David> I met Isla and his partner Kai while making a short concept film called ‘Air’. We met each other the same day we shot, and they were the best part of this ‘vignette-y’ little film. While I was making ‘Air’, I was writing ‘LMBTS’, and I knew I wanted to cast strictly non-actors. Isla and Kai were just it, and I leaned into them very heavily to try and tell the story as much as possible from their perspective, enabling them - as much as I could - to tell us and show us what it’s like to be young today.
LBB> The fight at the party, and Noah biking away after were very memorable shots. How did you help the actors bring out their best performances, and what went into capturing these two scenes?
David> I always try to make a production schedule that makes sense and has some sort of build up and progression, and here with our young cast of first-timers, I knew I needed to implement that. This was the very last scene we shot, having rehearsed it before the start of production. It says a lot that at the end of the shoot, Isla had the confidence to give this great performance, all while performing a stunt.
LBB> What was the editing process like?
David> I knew from the start that the film would be impressionistic, and built as a sort of mosaic of moments. The moments are small ones, and they alone may appear insignificant, but they find their meaning and weight when added up. Maybe that’s because it’s how I remember things in my own life - never ‘headlines’, but rather very small and precise instances and scenes, which actually end up being the most telling. In doing so, it was my intention to put forth very subtle but evocative emotions by oscillating between moments of pure joy and levity, and more sombre ones: accessing the in-between and these incredibly nuanced shades of grey we overlook on a daily basis, but that comes to define who we are.

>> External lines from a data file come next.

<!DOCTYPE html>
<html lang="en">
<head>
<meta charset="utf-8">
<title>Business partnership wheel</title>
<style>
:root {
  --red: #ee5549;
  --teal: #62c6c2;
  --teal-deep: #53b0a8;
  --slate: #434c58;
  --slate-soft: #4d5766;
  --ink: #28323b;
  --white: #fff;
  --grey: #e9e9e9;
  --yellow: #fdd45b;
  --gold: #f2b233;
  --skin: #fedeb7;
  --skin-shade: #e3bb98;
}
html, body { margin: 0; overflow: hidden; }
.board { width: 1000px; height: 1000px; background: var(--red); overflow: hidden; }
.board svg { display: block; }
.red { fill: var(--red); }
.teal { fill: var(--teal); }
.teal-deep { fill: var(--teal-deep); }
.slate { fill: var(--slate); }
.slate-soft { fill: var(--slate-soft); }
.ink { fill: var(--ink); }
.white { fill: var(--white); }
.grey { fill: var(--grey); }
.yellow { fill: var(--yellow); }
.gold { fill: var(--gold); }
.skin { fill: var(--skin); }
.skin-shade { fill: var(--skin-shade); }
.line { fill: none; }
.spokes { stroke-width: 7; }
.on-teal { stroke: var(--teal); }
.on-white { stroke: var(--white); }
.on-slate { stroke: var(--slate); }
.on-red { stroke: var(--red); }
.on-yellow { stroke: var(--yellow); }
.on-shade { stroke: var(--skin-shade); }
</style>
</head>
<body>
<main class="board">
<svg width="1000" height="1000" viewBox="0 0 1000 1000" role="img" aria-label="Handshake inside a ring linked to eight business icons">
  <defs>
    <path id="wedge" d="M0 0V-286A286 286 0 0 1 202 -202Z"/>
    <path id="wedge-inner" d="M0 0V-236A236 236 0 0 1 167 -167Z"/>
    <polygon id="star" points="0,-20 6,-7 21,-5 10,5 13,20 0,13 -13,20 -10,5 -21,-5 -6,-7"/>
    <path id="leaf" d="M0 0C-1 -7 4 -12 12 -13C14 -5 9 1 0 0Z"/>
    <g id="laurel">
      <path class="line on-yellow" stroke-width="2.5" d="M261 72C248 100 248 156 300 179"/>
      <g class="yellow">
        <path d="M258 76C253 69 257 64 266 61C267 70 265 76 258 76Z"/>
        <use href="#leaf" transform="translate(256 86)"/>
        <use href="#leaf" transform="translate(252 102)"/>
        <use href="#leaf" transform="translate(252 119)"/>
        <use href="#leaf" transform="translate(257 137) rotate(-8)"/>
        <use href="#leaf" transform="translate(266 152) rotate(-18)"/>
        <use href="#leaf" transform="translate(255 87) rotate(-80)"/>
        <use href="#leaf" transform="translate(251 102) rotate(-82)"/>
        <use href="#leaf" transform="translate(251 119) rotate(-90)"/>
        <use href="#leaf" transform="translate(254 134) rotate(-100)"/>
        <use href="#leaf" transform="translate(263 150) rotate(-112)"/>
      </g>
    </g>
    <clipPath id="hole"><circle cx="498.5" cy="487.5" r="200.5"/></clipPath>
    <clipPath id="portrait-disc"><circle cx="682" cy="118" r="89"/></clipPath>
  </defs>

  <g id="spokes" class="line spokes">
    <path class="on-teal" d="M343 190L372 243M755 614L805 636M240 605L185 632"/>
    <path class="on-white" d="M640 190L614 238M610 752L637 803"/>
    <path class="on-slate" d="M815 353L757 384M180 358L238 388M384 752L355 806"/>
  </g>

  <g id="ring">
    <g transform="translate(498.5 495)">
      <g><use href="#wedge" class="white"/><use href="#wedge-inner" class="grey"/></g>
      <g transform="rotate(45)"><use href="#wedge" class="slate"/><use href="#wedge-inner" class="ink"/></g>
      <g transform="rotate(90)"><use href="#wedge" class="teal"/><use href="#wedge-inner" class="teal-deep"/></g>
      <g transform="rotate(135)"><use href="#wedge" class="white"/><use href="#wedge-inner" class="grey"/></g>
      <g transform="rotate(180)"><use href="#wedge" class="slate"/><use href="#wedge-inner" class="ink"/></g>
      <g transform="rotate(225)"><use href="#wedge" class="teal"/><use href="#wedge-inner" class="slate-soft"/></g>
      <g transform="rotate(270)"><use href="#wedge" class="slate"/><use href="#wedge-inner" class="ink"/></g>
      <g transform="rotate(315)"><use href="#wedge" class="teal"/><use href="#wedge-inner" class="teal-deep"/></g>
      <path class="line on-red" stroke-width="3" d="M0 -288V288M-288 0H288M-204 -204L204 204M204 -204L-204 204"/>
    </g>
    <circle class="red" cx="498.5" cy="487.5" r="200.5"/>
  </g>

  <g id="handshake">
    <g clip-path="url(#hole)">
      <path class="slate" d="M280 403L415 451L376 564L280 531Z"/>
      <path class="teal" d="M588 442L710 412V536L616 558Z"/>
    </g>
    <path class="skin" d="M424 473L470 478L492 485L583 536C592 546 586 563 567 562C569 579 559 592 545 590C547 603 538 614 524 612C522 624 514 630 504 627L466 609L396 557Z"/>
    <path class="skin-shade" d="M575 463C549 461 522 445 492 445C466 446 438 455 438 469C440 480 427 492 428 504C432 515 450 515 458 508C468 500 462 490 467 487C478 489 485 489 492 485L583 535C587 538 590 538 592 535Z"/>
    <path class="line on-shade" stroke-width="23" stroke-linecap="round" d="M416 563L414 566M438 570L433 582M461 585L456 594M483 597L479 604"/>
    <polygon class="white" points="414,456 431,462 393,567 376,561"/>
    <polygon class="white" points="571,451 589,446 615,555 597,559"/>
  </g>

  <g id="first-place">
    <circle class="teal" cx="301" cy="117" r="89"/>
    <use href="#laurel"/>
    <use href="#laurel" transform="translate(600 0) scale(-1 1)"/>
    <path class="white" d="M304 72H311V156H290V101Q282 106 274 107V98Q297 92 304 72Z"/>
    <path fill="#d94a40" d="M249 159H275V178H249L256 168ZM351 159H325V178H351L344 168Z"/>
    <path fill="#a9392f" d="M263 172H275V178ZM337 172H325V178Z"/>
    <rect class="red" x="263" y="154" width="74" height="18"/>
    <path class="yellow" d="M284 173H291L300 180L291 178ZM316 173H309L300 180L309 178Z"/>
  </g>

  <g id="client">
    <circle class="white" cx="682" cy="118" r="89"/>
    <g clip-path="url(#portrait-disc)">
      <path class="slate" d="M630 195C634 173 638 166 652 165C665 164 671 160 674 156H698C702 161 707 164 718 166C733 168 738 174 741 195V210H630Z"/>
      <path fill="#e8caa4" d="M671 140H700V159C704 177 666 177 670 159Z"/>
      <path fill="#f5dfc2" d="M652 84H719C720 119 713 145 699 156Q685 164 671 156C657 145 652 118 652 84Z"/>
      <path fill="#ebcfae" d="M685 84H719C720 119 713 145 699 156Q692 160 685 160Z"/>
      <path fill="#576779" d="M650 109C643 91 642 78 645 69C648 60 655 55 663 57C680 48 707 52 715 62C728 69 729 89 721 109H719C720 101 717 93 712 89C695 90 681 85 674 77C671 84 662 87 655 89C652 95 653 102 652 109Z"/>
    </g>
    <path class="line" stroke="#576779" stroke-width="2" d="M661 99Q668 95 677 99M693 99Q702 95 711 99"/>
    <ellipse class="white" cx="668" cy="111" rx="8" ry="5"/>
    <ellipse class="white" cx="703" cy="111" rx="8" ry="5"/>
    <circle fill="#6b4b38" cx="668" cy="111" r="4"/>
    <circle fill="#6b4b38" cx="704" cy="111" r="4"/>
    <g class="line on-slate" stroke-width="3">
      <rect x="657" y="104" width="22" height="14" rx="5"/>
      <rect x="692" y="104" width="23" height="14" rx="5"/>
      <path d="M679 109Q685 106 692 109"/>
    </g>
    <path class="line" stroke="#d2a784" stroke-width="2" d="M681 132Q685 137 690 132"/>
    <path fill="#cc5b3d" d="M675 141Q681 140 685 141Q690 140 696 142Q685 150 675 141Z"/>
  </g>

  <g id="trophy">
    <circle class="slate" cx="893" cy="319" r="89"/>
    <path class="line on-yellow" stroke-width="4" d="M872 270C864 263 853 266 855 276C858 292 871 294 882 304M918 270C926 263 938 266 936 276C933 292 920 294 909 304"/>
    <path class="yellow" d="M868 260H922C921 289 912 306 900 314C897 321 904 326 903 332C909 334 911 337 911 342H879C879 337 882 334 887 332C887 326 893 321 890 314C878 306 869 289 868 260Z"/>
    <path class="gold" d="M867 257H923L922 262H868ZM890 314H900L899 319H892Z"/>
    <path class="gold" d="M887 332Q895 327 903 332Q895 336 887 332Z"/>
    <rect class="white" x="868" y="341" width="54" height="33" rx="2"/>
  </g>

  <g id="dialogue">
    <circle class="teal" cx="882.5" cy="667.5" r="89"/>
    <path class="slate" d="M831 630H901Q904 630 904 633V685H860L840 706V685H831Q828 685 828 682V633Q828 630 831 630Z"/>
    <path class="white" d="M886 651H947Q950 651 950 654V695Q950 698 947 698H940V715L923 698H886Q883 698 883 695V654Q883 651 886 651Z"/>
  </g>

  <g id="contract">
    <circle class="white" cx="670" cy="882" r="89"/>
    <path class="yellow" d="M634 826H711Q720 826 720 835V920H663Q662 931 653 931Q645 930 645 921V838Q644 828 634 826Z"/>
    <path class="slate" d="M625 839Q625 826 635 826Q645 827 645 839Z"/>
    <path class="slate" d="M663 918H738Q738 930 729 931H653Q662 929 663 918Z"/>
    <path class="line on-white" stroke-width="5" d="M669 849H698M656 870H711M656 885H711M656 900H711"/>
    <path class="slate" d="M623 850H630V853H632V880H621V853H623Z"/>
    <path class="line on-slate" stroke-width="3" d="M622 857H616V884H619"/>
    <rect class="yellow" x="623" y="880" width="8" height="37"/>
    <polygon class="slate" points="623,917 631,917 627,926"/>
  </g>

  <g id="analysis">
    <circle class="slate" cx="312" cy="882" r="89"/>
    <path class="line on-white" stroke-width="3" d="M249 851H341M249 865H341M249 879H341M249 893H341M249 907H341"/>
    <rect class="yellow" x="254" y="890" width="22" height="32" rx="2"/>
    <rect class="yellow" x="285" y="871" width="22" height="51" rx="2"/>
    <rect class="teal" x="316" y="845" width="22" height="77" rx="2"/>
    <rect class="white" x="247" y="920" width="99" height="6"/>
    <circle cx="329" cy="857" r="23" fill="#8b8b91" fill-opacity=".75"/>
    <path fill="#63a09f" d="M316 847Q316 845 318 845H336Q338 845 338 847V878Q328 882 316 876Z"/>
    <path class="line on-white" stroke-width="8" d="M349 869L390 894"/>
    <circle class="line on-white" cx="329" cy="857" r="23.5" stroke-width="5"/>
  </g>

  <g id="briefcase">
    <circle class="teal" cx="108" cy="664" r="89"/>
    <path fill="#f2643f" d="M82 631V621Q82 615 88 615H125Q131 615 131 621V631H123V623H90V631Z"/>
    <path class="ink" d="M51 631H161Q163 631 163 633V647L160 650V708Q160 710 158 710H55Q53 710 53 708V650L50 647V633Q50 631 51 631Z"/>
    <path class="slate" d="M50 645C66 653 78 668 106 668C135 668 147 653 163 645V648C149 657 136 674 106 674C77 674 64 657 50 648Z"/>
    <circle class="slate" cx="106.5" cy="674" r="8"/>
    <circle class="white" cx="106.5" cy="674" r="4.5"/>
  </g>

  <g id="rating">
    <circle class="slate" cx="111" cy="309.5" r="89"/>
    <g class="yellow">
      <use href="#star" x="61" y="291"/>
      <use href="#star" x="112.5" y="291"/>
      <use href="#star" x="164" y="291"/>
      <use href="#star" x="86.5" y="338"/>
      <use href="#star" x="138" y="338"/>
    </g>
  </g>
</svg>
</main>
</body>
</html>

I was absolutely blessed to work with a gifted editor named Alexander Farah (who happens to be a talented director too). This was our fourth collaboration, and also our most successful. As you’ll have noticed, many of these scenes could have gone in various orders, so the editing was a fairly complex puzzle… and an emotional one. That said, Alex had given incredibly helpful notes at the script level, so his involvement was from a very early stage, and proved utterly invaluable.
Another first was that, where in the past, we had always edited remotely, this time we did it in person. Aside from being incredibly fun and likely speeding up the process a fair bit (‘Found Me’ was eight weeks of editing, ‘LMBTS’ was just under five), it became evident that this is how we want to work in the future: in a collaborative environment that nurtures a mindset of ‘there are no bad ideas, so let’s try everything’.
LBB> What is your favourite shot from the film, and why?
David> I think it's the shot of Isla and Kai walking down the suburban street at the start of the film. It wasn't scripted. We had about 30 minutes to spare and we decided to improvise something. I think their bond is so sweet, real and palpable, and you can really feel it.
LBB> ‘LMBTS’ won a Staff Pick Premiere on Vimeo and Nowness, and appeared at TIFF 2022. What do these accomplishments mean to you?
David> It's easy to say now, on the other side of these accolades, but honestly, the most rewarding moment throughout the entire process was getting to that first watchable cut after five weeks of editing. I had this overwhelming sense of having accomplished (or being close to) what I had set out to make, and in a way that felt like it was my own. This was only made better by the knowledge that I’d done it alongside my most beloved friends and collaborators. After that, the first news of Berlinale was pure joy - a thrill - but truthfully, never as sweet as the feeling of having made the film I had set out to make.